About this task: Starting at the line below holding "[PK]</li><li>+clase = Clases</li><li>+fecha</li></ul>" and stopping at the line holding "<h2>circuito</h2>", print every line exactly, both ends included, and leave the rest out.

Collection entries:
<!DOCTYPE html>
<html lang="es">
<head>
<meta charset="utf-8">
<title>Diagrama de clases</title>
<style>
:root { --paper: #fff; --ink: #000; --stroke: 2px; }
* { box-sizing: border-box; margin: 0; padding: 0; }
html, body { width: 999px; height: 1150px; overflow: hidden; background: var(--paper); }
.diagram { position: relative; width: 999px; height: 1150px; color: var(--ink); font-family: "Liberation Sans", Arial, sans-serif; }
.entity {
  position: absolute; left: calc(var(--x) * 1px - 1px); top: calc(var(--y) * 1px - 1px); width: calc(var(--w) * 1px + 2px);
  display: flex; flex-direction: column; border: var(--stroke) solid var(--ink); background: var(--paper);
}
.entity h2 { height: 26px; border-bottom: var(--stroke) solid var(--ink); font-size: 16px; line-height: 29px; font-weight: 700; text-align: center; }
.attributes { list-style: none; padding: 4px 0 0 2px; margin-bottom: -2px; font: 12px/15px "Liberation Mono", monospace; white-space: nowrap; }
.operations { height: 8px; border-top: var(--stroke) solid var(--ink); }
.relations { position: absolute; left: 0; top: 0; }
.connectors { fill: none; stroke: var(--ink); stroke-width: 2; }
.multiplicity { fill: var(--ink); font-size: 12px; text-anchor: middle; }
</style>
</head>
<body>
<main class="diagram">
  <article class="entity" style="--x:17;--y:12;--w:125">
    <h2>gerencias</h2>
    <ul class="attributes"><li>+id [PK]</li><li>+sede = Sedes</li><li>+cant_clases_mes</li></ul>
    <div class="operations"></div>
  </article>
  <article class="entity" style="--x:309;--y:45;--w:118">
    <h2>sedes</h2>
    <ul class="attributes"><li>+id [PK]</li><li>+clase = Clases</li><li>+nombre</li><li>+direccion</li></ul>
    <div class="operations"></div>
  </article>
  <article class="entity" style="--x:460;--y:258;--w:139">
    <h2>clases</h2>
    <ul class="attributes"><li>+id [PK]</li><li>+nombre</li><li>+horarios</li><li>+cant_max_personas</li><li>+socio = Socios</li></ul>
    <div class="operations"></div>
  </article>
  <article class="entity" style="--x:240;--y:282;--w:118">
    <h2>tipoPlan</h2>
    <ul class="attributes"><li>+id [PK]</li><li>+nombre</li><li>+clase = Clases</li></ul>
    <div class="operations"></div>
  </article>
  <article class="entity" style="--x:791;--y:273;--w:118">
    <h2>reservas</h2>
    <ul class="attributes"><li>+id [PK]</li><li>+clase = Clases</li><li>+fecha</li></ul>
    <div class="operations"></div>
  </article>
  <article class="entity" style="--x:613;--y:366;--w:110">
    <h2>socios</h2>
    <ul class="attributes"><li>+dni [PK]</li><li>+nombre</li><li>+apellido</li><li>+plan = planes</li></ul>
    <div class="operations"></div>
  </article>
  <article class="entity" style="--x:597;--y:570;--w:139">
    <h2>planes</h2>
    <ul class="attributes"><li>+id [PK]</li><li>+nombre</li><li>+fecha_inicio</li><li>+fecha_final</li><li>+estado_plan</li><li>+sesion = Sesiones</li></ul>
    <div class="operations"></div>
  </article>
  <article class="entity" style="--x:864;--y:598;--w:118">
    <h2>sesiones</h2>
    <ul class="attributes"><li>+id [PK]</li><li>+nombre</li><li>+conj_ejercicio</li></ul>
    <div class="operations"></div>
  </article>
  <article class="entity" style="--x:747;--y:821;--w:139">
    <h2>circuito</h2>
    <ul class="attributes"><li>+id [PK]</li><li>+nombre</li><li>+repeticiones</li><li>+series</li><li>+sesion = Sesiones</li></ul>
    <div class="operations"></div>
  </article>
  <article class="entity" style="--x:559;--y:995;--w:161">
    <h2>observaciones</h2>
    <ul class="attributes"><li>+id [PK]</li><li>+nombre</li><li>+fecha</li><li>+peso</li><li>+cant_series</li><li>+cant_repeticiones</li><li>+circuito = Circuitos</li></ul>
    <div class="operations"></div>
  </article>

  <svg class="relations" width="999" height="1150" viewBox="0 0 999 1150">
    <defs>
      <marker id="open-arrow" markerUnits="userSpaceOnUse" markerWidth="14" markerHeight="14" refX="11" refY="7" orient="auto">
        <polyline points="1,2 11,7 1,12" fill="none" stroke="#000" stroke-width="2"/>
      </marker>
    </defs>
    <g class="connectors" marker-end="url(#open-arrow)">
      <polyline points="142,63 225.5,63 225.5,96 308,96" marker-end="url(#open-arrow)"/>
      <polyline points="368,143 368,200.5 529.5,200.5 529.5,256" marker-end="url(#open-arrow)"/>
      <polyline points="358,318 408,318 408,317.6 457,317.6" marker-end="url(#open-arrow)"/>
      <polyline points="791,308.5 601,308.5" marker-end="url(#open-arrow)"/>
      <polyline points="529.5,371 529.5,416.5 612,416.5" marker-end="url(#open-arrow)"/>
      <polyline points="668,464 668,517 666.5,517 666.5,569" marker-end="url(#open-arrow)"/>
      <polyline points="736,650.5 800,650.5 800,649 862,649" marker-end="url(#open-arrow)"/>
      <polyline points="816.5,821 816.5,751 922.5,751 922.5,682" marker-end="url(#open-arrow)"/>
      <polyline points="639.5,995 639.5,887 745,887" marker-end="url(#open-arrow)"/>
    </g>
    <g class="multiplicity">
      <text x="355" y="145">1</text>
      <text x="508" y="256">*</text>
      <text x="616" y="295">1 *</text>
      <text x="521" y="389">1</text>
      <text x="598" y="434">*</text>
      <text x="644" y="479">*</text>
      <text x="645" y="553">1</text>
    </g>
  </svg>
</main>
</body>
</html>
* * *
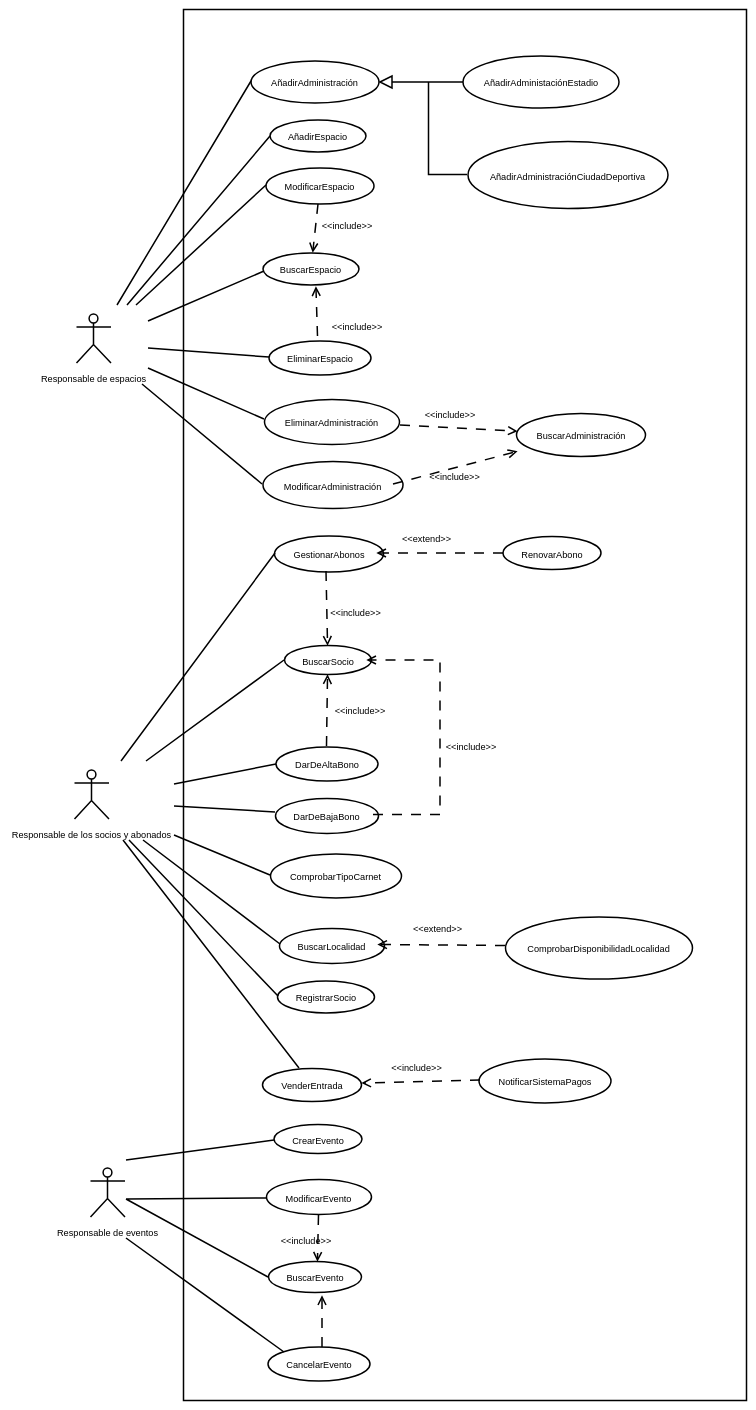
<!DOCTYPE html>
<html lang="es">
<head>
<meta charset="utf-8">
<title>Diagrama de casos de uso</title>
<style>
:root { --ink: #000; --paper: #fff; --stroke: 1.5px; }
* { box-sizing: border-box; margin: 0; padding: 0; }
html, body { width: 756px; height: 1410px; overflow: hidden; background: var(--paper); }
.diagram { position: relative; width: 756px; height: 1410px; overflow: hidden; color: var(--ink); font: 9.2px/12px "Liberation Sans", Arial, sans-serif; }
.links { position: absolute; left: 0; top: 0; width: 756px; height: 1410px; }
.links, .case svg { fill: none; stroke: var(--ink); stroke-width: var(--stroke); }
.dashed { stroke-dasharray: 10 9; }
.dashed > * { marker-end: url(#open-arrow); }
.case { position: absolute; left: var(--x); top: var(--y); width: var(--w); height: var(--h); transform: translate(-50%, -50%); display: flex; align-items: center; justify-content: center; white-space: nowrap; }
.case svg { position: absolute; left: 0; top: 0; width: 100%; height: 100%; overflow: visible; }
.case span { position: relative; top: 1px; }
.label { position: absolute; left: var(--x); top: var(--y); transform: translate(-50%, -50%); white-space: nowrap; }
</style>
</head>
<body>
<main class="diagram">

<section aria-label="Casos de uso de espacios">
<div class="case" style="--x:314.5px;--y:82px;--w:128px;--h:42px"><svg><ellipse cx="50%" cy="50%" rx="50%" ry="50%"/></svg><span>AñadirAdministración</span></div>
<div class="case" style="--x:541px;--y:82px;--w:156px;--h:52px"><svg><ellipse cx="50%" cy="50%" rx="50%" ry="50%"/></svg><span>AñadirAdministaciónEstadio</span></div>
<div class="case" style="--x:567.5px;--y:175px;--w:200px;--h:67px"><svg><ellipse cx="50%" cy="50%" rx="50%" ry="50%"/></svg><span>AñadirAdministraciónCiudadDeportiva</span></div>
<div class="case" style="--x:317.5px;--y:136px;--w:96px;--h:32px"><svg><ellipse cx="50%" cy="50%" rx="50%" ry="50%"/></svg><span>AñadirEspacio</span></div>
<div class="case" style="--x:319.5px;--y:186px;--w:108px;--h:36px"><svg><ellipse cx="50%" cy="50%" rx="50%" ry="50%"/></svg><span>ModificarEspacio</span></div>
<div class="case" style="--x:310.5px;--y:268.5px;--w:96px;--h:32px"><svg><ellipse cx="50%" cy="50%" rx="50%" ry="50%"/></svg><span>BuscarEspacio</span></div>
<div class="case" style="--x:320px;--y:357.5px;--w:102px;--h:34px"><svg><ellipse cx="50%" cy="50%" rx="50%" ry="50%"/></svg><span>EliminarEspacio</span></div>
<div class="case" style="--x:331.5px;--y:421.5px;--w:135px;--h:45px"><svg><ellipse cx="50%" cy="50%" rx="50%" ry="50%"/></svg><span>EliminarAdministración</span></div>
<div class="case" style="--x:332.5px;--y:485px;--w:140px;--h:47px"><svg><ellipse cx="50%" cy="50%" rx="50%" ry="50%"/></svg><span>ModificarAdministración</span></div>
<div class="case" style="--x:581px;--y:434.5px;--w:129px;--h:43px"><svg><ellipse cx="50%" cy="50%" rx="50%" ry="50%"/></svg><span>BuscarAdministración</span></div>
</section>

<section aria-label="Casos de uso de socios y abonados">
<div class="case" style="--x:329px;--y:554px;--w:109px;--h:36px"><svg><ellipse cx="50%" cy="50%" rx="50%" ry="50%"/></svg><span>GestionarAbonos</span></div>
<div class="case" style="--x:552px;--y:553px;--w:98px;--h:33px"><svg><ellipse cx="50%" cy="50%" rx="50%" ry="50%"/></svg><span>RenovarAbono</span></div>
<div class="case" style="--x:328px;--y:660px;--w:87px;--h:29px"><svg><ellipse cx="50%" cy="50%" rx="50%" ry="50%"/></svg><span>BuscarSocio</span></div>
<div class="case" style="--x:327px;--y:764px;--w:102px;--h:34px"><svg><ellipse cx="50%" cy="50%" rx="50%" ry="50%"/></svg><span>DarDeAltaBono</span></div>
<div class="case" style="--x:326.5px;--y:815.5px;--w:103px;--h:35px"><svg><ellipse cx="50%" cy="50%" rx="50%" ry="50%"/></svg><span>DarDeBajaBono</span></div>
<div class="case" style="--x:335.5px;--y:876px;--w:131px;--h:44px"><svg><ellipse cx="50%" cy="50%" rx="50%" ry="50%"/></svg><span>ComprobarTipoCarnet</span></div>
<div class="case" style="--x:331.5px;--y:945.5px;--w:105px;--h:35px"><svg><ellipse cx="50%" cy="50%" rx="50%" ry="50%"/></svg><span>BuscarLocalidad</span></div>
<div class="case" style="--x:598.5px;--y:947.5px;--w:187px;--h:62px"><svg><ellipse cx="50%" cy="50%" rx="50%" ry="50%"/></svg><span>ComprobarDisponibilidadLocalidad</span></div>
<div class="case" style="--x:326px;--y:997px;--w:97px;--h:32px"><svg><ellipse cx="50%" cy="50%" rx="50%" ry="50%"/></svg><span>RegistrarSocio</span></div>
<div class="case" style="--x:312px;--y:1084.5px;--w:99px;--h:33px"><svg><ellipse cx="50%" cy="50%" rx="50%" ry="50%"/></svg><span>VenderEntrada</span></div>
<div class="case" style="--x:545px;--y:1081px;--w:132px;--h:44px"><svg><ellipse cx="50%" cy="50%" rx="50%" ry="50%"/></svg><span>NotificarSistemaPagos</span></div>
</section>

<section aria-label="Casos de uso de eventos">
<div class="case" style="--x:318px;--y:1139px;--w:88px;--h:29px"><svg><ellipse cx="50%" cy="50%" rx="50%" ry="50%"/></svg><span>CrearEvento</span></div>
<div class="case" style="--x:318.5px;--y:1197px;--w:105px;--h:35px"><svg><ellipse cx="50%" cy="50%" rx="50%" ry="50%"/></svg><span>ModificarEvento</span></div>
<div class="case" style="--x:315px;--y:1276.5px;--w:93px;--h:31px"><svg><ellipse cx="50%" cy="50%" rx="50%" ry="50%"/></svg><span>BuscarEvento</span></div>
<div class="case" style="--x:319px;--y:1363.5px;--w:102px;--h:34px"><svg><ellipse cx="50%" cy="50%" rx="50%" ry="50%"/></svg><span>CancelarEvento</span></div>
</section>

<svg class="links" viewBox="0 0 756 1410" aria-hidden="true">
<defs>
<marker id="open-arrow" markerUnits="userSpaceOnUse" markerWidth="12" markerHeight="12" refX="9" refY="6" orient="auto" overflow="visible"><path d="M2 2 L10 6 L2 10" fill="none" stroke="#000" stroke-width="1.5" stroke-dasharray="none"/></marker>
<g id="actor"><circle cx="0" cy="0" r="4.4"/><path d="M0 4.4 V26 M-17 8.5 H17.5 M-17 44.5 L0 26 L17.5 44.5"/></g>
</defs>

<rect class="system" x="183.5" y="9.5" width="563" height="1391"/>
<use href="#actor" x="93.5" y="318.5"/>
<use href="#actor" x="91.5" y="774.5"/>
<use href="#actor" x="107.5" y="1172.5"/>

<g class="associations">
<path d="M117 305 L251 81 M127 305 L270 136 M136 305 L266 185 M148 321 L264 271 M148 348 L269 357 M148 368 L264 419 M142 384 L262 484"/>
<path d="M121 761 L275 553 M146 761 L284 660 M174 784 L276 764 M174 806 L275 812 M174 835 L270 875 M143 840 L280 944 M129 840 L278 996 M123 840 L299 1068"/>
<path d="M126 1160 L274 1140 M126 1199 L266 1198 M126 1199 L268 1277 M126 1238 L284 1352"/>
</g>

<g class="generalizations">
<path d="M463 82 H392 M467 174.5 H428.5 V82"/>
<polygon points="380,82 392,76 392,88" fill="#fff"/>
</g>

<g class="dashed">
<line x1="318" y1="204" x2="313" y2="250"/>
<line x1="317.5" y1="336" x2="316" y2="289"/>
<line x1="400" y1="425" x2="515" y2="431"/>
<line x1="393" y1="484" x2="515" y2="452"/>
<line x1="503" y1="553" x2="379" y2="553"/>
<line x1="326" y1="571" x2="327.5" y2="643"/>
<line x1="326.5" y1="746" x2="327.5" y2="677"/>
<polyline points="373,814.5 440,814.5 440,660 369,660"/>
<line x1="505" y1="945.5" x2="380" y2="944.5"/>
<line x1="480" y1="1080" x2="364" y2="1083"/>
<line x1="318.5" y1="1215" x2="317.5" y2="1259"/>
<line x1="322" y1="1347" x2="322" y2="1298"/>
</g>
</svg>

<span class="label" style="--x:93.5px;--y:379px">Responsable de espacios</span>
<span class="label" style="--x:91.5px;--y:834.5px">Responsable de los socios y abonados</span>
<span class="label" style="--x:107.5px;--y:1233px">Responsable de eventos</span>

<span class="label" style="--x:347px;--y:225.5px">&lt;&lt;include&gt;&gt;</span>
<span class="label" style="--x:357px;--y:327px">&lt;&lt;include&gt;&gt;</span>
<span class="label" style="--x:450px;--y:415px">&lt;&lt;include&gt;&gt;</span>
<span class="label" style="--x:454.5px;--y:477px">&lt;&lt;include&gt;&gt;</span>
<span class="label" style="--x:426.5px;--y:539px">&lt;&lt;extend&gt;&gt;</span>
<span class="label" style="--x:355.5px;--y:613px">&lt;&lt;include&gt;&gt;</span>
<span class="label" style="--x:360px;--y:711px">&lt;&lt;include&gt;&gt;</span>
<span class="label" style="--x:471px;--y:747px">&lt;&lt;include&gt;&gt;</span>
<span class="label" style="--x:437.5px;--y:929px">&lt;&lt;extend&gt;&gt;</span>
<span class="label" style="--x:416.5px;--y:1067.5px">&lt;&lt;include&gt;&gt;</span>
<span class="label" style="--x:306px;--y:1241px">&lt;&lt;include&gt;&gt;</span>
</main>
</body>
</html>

Answer section:
    <ul class="attributes"><li>+id [PK]</li><li>+clase = Clases</li><li>+fecha</li></ul>
    <div class="operations"></div>
  </article>
  <article class="entity" style="--x:613;--y:366;--w:110">
    <h2>socios</h2>
    <ul class="attributes"><li>+dni [PK]</li><li>+nombre</li><li>+apellido</li><li>+plan = planes</li></ul>
    <div class="operations"></div>
  </article>
  <article class="entity" style="--x:597;--y:570;--w:139">
    <h2>planes</h2>
    <ul class="attributes"><li>+id [PK]</li><li>+nombre</li><li>+fecha_inicio</li><li>+fecha_final</li><li>+estado_plan</li><li>+sesion = Sesiones</li></ul>
    <div class="operations"></div>
  </article>
  <article class="entity" style="--x:864;--y:598;--w:118">
    <h2>sesiones</h2>
    <ul class="attributes"><li>+id [PK]</li><li>+nombre</li><li>+conj_ejercicio</li></ul>
    <div class="operations"></div>
  </article>
  <article class="entity" style="--x:747;--y:821;--w:139">
    <h2>circuito</h2>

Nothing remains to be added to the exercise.